CreativeForge Games/Gambitous Digital Entertainment

Reviewed on: PC
Also on: Mac
Street: 11.18

 

Hard West opens with a sepia-toned corpse hanging from a tree in the middle of a lonesome desert—an appropriate way to kick off a game that tells a story of tragedy, betrayal and the true nature of evil. Indeed, it’s the game’s engaging genre mashup of spaghetti westerns and paranormal horror that brings the player along for some exciting turn-based combat.

 

The storyline follows a family that is seemingly cursed with bad luck, which leads to increasingly bad decisions regarding mysterious strangers and deals that are too good to be true. After playing through a tutorial mission that works its way nicely into the main story, the player controls the fate of this family as they obtain a mining license and try to strike it rich through digging for gold. This part of the game has a nice simulation feel to it—the player can navigate to different areas on a dusty map in an effort to mine as much gold as possible. The meat of Hard West’s storyline plays out in this simulation mode, told with some gravelly voice-over work and tense dialogue.

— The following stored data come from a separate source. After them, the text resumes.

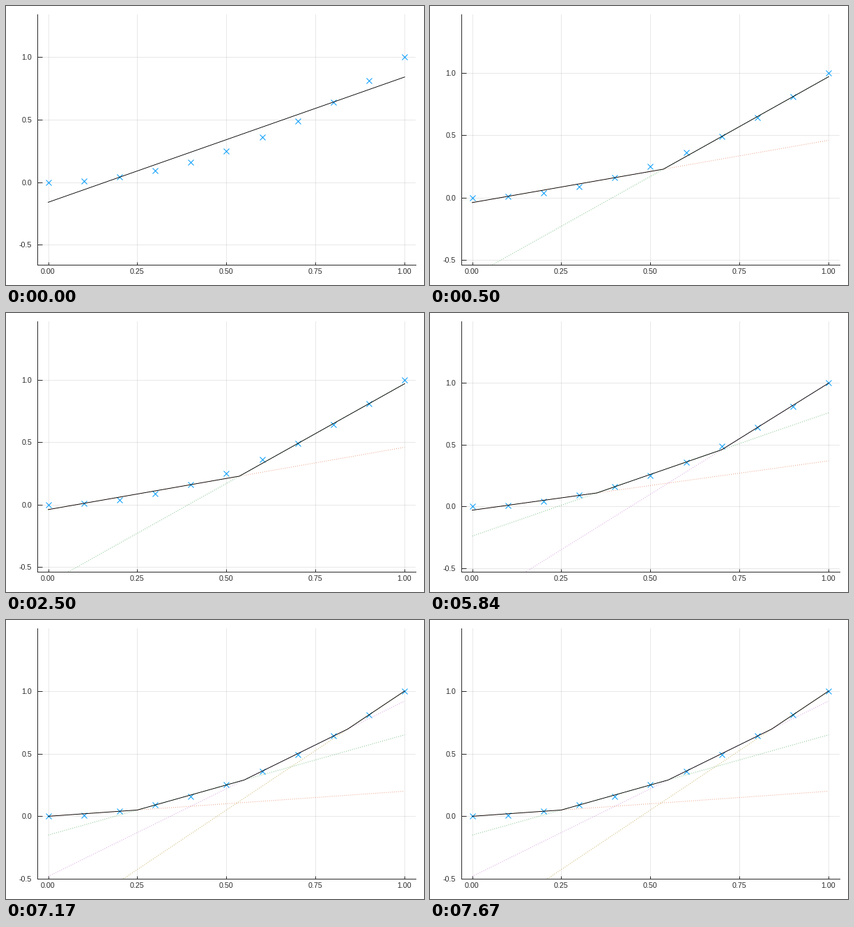
Recreate the animation shown at these times as a matplotlib script. Size 600x400 px, loop 8000 ms.

```python
import numpy as np
import matplotlib.pyplot as plt
from matplotlib.animation import FuncAnimation

STEP = 20              # ms per frame
LOOP = 8000
START = 490            # ms of the first refinement
PERIOD = 10000 / 3     # ms between refinements
PX = 0.72              # one pixel in points at 100 dpi
INK = "#2b2b2b"
COLORS = ["#e36f47", "#3ea44e", "#c371d2", "#ac8e18"]

plt.rcParams["font.family"] = "Liberation Sans"
fig = plt.figure(figsize=(6, 4), dpi=100, facecolor="white")
ax = fig.add_axes([45.2 / 600, 28.8 / 400, 542.4 / 600, 359.2 / 400])
ax.set_xlim(-0.03, 1.03)
ax.set_xticks(np.linspace(0, 1, 5))
ax.set_yticks(np.linspace(-0.5, 1, 4))
ax.tick_params(direction="in", width=PX, color=INK,
               labelleft=False, labelbottom=False)
ax.tick_params(axis="x", length=4.3 * PX)
ax.tick_params(axis="y", length=6.5 * PX)
ax.grid(color="black", alpha=0.09, linewidth=PX)
ax.set_axisbelow(True)
ax.spines[["top", "right"]].set_visible(False)
for side in ("left", "bottom"):
    ax.spines[side].set(linewidth=PX, color=INK)


def label(text, at, coords, shift, align):
    ax.annotate(text, at, xycoords=coords, textcoords="offset points",
                xytext=(shift[0] * PX, shift[1] * PX), ha=align,
                va="baseline", fontsize=10.67 * PX, color=INK)


for v in ax.get_xticks():
    label(f"{v:.2f}", (v, 0), ("data", "axes fraction"), (-11, -13), "left")
for v in ax.get_yticks():
    label(f"{v:.1f}", (0, v), ("axes fraction", "data"), (-8, -4), "right")

samples = np.linspace(0, 1, 11)
ax.plot(samples, samples ** 2, "x", color="#009afa",
        markersize=8 * PX, markeredgewidth=PX, zorder=3)
pieces = [ax.plot([], [], color=c, alpha=0.65, linewidth=PX,
                  linestyle=(0, (1, 2)), dash_capstyle="butt", zorder=4)[0]
          for c in COLORS]
hull, = ax.plot([], [], color="black", linewidth=0.9 * PX, zorder=5)


def secant(group):
    """Least absolute error line: it cuts x² a quarter in from each end."""
    size = len(group)
    at = group[0] + size * np.array([0.25, 0.75]) - 0.5
    at = 4 + 0.98 * (at - 4)   # settles ties
    p, q = samples[np.round(at).astype(int)]
    return -p * q, p + q


def fit(n):
    return [secant(g) for g in np.array_split(np.arange(len(samples)), n)]


def kinks(lines):
    """Crossings of neighbouring pieces, with both ends of the range."""
    inner = [(a - c) / (d - b) for (a, b), (c, d) in zip(lines, lines[1:])]
    return np.array([0, *inner, 1])


def draw(i):
    n = 2 + int((i * STEP - START) // PERIOD)
    lines = fit(n)
    for k, piece in enumerate(pieces):
        piece.set_visible(1 < n and k < n)
        if k < n:
            a, b = lines[k]
            piece.set_data([0, 1], [a, a + b])
    x = kinks(lines)
    y = np.max([a + b * x for a, b in lines], axis=0)
    hull.set_data(x, y)
    ax.set_ylim(y.min() - 0.5, y.max() + 0.5)
    return [hull, *pieces]


anim = FuncAnimation(fig, draw, frames=LOOP // STEP, interval=STEP,
                     repeat=True, repeat_delay=0, blit=False)
plt.show()
```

It’s also a sly introduction to Hard West’s fixation on risk vs. reward, since players can invest more money for more complicated mining and stand to gain or lose money.

 

Risk and reward are also heavily involved in Hard West’s combat scenarios. Sure, it’s easy to draw comparisons between Hard West and XCOM: Enemy Unknown—as both games feature squads that can be ordered around on a grid-based level and are a bit punishing when a squad member dies—but Hard West has added some little tweaks that make turn-based combat unique. First of all, Hard West gives players the ability to complete stealth missions in some scenarios. With stealth missions, each squad member gets one action point for movement, but if they’re close enough to an enemy, they can use a subdue ability to take the bad guy out of the picture for a few turns. During combat, each player has a luck meter that depletes every time someone takes a shot at them and misses—the upside is that it refills every time your squad member misses a shot. While turn-based combat is defined by chance-to-hit percentages, this luck variable makes taking a gamble much more interesting.

 

Rifles, pistols and shotguns are the workhorses of Hard West’s combat, and each squad member has different gunslinging abilities that they bring to the fight. However, it’s when the game’s paranormal side kicks in that things get really interesting. There’s nothing quite like seeing a member of your squad ignite with demonic fire as they fan their Colt .45, filling an enemy with lead. Squad abilities can also be magnified with Hard West’s unique card-based upgrade tree. After every encounter, the team gets a face card which can be added to grant skills like life regeneration or buffs to a character’s aim. Poker suits can be combined to increase these bonuses, so Hard West players have a big incentive to complete as many side quests and bonus objectives as possible.

 

In order to best capture the hellish frontier of Hard West, the game employs cel-shaded graphics that lend a comic book-like feel to the game. At first, I thought this was an odd choice. The more Hard West immersed me in its story, however, the more I understood this artistic decision. It lends a surreal, dreamlike quality to the game which only adds to the characters’ individual battles with madness and grief. There’s a waking nightmare quality to Hard West, and the graphics make the action unfold as if we were seeing it on yellowed film spinning through an ancient 16mm camera.

 

Doom and gloom are omnipresent in Hard West. Every decision has a dark side, and every risk costs a bit of the player’s soul. It’s a well-executed game that subtly bends multiple genres into a haunting gameplay experience.